Data for this exercise Block Start
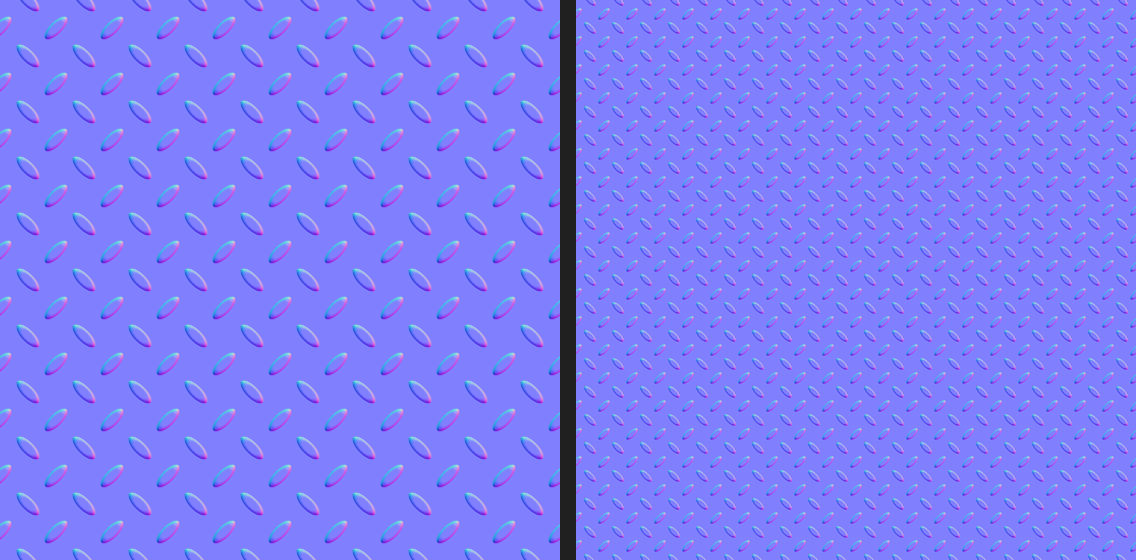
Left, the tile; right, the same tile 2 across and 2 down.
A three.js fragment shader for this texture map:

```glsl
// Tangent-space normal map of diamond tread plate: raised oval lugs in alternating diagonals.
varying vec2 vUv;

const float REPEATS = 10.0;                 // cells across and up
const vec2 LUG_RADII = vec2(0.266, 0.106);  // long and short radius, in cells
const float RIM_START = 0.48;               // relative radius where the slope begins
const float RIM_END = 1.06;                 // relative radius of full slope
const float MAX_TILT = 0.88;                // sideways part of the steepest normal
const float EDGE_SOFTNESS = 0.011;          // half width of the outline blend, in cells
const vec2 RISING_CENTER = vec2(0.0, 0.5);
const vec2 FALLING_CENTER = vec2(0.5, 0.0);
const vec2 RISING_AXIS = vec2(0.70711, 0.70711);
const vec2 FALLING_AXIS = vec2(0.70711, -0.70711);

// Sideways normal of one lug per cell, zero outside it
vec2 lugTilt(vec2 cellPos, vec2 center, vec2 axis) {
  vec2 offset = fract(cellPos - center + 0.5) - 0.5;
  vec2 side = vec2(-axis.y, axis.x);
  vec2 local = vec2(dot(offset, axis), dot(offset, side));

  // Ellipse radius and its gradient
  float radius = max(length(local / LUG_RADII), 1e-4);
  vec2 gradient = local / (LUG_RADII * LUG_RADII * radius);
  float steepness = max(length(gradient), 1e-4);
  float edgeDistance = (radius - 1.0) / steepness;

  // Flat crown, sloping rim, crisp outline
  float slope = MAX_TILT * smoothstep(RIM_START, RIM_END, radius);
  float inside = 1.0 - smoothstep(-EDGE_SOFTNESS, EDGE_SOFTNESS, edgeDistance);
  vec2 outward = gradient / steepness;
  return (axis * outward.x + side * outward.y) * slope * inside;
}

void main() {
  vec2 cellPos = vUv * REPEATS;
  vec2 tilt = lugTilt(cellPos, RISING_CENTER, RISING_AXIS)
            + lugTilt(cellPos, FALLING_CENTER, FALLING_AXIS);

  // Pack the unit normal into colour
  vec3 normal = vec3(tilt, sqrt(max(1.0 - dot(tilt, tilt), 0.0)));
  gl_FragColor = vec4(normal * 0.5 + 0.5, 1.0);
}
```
Data for this exercise Block End
_What needs to be done_
Retype every entry exactly as written, but omit the pictures.

_Problem solution_
Left, the tile; right, the same tile 2 across and 2 down.
A three.js fragment shader for this texture map:

```glsl
// Tangent-space normal map of diamond tread plate: raised oval lugs in alternating diagonals.
varying vec2 vUv;

const float REPEATS = 10.0;                 // cells across and up
const vec2 LUG_RADII = vec2(0.266, 0.106);  // long and short radius, in cells
const float RIM_START = 0.48;               // relative radius where the slope begins
const float RIM_END = 1.06;                 // relative radius of full slope
const float MAX_TILT = 0.88;                // sideways part of the steepest normal
const float EDGE_SOFTNESS = 0.011;          // half width of the outline blend, in cells
const vec2 RISING_CENTER = vec2(0.0, 0.5);
const vec2 FALLING_CENTER = vec2(0.5, 0.0);
const vec2 RISING_AXIS = vec2(0.70711, 0.70711);
const vec2 FALLING_AXIS = vec2(0.70711, -0.70711);

// Sideways normal of one lug per cell, zero outside it
vec2 lugTilt(vec2 cellPos, vec2 center, vec2 axis) {
  vec2 offset = fract(cellPos - center + 0.5) - 0.5;
  vec2 side = vec2(-axis.y, axis.x);
  vec2 local = vec2(dot(offset, axis), dot(offset, side));

  // Ellipse radius and its gradient
  float radius = max(length(local / LUG_RADII), 1e-4);
  vec2 gradient = local / (LUG_RADII * LUG_RADII * radius);
  float steepness = max(length(gradient), 1e-4);
  float edgeDistance = (radius - 1.0) / steepness;

  // Flat crown, sloping rim, crisp outline
  float slope = MAX_TILT * smoothstep(RIM_START, RIM_END, radius);
  float inside = 1.0 - smoothstep(-EDGE_SOFTNESS, EDGE_SOFTNESS, edgeDistance);
  vec2 outward = gradient / steepness;
  return (axis * outward.x + side * outward.y) * slope * inside;
}

void main() {
  vec2 cellPos = vUv * REPEATS;
  vec2 tilt = lugTilt(cellPos, RISING_CENTER, RISING_AXIS)
            + lugTilt(cellPos, FALLING_CENTER, FALLING_AXIS);

  // Pack the unit normal into colour
  vec3 normal = vec3(tilt, sqrt(max(1.0 - dot(tilt, tilt), 0.0)));
  gl_FragColor = vec4(normal * 0.5 + 0.5, 1.0);
}
```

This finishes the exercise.